#### ACTION ITEM:
Find each line of the material below in which the word "edges" occurs, and return it.

□ □ □ □ □ □ □

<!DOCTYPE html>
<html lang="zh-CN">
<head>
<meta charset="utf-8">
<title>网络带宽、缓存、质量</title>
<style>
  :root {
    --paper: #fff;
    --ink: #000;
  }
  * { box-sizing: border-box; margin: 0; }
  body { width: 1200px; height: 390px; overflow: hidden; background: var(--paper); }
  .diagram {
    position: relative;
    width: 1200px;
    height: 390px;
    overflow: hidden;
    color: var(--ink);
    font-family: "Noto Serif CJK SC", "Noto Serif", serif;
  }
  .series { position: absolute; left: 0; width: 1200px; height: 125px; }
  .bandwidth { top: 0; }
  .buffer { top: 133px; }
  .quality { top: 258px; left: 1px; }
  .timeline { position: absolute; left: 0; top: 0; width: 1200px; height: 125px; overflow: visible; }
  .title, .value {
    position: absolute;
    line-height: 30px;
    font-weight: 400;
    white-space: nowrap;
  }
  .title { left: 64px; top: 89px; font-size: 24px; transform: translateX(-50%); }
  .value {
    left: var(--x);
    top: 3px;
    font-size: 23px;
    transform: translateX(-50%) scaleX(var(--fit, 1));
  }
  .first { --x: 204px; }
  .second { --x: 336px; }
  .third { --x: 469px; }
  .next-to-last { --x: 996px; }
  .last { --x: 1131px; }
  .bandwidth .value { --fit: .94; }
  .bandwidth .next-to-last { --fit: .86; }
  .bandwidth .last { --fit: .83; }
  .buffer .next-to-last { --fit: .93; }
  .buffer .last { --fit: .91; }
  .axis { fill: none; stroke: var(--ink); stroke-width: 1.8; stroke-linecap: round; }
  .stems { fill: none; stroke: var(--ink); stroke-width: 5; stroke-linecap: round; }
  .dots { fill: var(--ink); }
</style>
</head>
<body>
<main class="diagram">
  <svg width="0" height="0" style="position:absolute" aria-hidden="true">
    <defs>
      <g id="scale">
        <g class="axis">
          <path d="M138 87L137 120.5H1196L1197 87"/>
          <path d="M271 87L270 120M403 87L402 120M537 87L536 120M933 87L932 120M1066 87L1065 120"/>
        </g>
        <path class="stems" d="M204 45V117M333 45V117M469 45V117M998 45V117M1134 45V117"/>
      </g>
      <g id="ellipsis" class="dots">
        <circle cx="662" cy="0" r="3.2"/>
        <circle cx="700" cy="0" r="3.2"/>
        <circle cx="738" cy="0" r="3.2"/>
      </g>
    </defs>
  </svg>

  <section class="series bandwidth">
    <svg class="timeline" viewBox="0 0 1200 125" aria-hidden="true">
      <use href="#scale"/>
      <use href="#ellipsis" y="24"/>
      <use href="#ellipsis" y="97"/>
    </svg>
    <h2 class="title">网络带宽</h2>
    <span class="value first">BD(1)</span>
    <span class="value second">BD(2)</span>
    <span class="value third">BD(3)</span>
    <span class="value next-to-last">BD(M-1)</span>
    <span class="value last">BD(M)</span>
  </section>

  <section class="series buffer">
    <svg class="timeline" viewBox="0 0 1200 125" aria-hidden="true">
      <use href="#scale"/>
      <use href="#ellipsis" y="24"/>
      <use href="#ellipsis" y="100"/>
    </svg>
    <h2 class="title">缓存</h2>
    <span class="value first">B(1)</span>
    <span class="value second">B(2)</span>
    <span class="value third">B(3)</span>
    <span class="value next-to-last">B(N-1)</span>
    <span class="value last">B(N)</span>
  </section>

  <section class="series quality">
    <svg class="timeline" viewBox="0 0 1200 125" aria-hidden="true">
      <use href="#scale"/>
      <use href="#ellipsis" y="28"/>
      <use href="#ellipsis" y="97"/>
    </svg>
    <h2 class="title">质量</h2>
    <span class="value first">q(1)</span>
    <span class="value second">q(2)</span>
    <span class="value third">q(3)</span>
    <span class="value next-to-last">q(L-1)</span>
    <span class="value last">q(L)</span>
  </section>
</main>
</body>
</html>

□ □ □ □ □ □ □

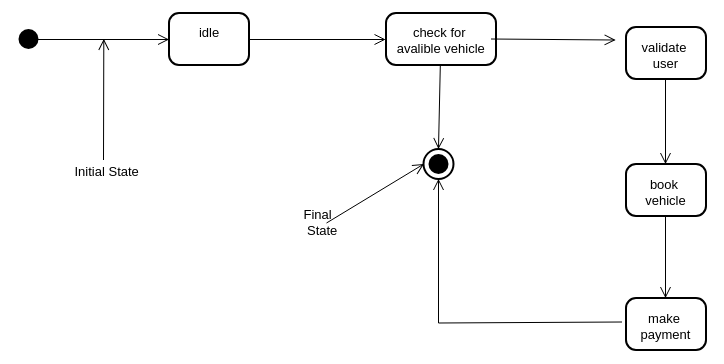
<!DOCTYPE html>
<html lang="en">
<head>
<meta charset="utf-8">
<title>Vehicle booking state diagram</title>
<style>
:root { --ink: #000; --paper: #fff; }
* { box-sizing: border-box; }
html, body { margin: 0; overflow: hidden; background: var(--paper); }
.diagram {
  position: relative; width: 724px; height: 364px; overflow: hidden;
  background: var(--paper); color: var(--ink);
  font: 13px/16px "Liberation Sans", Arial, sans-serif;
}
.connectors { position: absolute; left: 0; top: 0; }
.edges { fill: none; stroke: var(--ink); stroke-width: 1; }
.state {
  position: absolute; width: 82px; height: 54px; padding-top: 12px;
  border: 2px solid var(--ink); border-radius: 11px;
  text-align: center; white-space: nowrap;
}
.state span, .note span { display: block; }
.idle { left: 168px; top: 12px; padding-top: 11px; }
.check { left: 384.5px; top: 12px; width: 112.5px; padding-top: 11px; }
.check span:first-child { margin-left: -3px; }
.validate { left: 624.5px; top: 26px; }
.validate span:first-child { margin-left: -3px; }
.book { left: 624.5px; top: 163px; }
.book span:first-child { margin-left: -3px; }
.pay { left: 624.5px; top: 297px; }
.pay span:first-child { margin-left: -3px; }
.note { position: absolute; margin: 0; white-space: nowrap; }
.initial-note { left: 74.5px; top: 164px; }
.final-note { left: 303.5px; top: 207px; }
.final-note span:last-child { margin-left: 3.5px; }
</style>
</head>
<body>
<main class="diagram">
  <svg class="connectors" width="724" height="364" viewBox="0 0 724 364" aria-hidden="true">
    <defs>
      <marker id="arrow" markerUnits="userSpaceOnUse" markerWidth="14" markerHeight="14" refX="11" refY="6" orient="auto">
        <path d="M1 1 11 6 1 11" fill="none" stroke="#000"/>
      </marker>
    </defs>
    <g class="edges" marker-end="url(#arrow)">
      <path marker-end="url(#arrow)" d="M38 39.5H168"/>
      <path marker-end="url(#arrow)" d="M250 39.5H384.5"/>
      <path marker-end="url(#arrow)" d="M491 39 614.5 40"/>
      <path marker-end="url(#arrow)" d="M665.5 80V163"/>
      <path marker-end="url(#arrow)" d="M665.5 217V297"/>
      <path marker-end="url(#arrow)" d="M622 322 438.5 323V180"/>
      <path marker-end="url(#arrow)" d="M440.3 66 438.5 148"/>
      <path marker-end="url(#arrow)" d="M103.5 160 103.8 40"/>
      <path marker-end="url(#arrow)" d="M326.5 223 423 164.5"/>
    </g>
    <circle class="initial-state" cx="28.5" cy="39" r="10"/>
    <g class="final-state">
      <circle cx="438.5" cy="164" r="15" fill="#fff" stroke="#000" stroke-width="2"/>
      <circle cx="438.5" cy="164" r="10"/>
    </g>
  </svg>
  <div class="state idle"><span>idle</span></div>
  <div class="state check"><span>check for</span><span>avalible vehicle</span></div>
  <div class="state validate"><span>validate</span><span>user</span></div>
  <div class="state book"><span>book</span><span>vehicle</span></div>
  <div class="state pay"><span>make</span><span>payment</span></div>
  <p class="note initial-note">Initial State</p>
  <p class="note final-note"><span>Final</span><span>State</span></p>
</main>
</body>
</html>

□ □ □ □ □ □ □

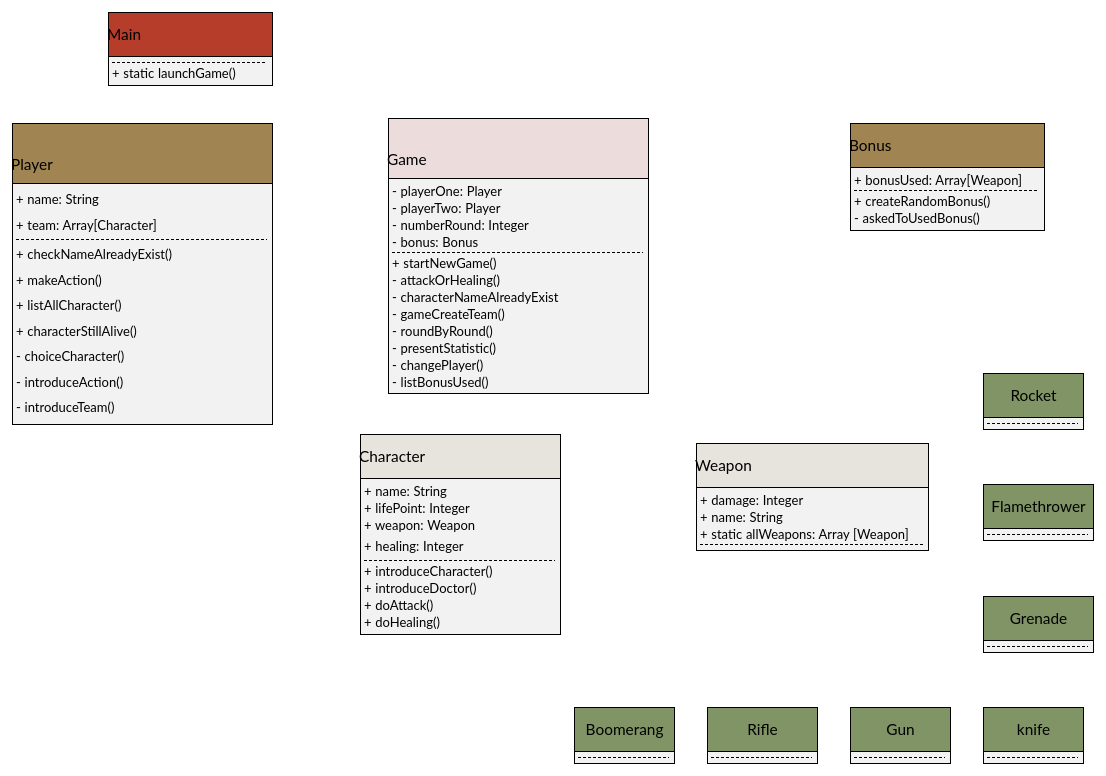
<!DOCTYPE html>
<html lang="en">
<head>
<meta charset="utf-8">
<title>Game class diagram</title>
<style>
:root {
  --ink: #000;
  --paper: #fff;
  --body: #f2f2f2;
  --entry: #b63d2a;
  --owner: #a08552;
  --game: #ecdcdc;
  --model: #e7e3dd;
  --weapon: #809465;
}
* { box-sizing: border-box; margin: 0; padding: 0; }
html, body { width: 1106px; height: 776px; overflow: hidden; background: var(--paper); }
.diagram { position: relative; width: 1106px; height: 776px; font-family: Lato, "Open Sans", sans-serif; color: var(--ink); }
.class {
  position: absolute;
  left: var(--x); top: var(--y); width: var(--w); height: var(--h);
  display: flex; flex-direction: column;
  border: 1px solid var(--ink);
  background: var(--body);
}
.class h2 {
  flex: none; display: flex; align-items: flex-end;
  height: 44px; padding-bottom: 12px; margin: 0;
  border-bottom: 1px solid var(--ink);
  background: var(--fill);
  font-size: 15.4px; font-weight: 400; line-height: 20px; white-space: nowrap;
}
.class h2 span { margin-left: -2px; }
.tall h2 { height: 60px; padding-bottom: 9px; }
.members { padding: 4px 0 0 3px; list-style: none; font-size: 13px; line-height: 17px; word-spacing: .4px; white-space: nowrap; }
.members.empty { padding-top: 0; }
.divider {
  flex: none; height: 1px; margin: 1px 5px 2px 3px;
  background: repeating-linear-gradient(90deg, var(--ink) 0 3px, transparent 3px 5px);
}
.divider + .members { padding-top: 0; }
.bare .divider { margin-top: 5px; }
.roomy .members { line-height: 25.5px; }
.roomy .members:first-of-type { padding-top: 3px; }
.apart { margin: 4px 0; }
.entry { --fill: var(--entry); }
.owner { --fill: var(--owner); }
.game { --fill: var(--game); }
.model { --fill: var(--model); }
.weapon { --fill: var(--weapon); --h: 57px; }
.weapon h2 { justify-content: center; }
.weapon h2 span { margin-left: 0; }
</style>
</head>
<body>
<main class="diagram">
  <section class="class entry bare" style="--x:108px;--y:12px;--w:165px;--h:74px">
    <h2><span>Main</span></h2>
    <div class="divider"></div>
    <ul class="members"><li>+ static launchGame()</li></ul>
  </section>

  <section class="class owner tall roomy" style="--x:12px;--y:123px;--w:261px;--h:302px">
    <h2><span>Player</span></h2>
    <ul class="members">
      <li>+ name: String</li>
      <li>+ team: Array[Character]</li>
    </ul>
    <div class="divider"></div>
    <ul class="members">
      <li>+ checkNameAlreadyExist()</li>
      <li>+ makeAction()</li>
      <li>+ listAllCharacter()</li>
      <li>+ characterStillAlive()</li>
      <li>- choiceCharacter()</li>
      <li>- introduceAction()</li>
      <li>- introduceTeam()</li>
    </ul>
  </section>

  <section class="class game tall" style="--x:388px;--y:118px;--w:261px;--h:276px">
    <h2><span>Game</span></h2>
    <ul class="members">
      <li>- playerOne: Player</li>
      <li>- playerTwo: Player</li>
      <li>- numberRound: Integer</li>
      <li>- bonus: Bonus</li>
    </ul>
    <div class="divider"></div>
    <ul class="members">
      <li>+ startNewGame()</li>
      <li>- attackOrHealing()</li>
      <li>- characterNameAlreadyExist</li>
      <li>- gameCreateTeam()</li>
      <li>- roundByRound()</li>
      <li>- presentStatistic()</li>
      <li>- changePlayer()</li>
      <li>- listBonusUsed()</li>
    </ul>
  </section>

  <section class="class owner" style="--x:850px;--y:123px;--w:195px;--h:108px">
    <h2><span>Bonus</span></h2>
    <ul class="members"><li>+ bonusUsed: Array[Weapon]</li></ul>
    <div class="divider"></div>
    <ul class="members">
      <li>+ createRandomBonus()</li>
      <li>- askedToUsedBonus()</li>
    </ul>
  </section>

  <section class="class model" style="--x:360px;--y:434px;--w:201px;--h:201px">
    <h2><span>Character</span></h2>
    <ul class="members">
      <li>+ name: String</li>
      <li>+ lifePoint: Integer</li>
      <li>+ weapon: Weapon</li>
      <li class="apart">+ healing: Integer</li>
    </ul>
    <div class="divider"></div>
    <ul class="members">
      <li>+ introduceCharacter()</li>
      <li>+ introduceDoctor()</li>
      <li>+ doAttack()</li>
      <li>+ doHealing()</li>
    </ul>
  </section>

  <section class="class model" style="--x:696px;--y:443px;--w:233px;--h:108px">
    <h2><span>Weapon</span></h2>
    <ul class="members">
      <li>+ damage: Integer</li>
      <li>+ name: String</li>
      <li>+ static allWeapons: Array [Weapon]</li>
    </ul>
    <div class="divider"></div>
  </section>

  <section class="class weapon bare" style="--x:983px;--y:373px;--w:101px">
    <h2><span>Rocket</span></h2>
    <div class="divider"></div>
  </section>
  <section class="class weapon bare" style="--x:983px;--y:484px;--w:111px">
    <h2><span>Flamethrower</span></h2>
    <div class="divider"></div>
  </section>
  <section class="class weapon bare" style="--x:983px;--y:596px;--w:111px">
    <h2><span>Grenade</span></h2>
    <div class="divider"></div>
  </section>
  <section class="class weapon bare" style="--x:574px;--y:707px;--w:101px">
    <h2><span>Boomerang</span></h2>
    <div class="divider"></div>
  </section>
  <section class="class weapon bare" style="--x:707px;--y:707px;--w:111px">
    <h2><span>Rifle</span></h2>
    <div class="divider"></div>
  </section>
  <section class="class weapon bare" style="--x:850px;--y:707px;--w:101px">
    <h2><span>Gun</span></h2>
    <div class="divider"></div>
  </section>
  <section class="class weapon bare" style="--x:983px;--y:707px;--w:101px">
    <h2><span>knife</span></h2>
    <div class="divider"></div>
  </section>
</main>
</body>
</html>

□ □ □ □ □ □ □

#### SOLUTION FOR THIS EXERCISE:
.edges { fill: none; stroke: var(--ink); stroke-width: 1; }
    <g class="edges" marker-end="url(#arrow)">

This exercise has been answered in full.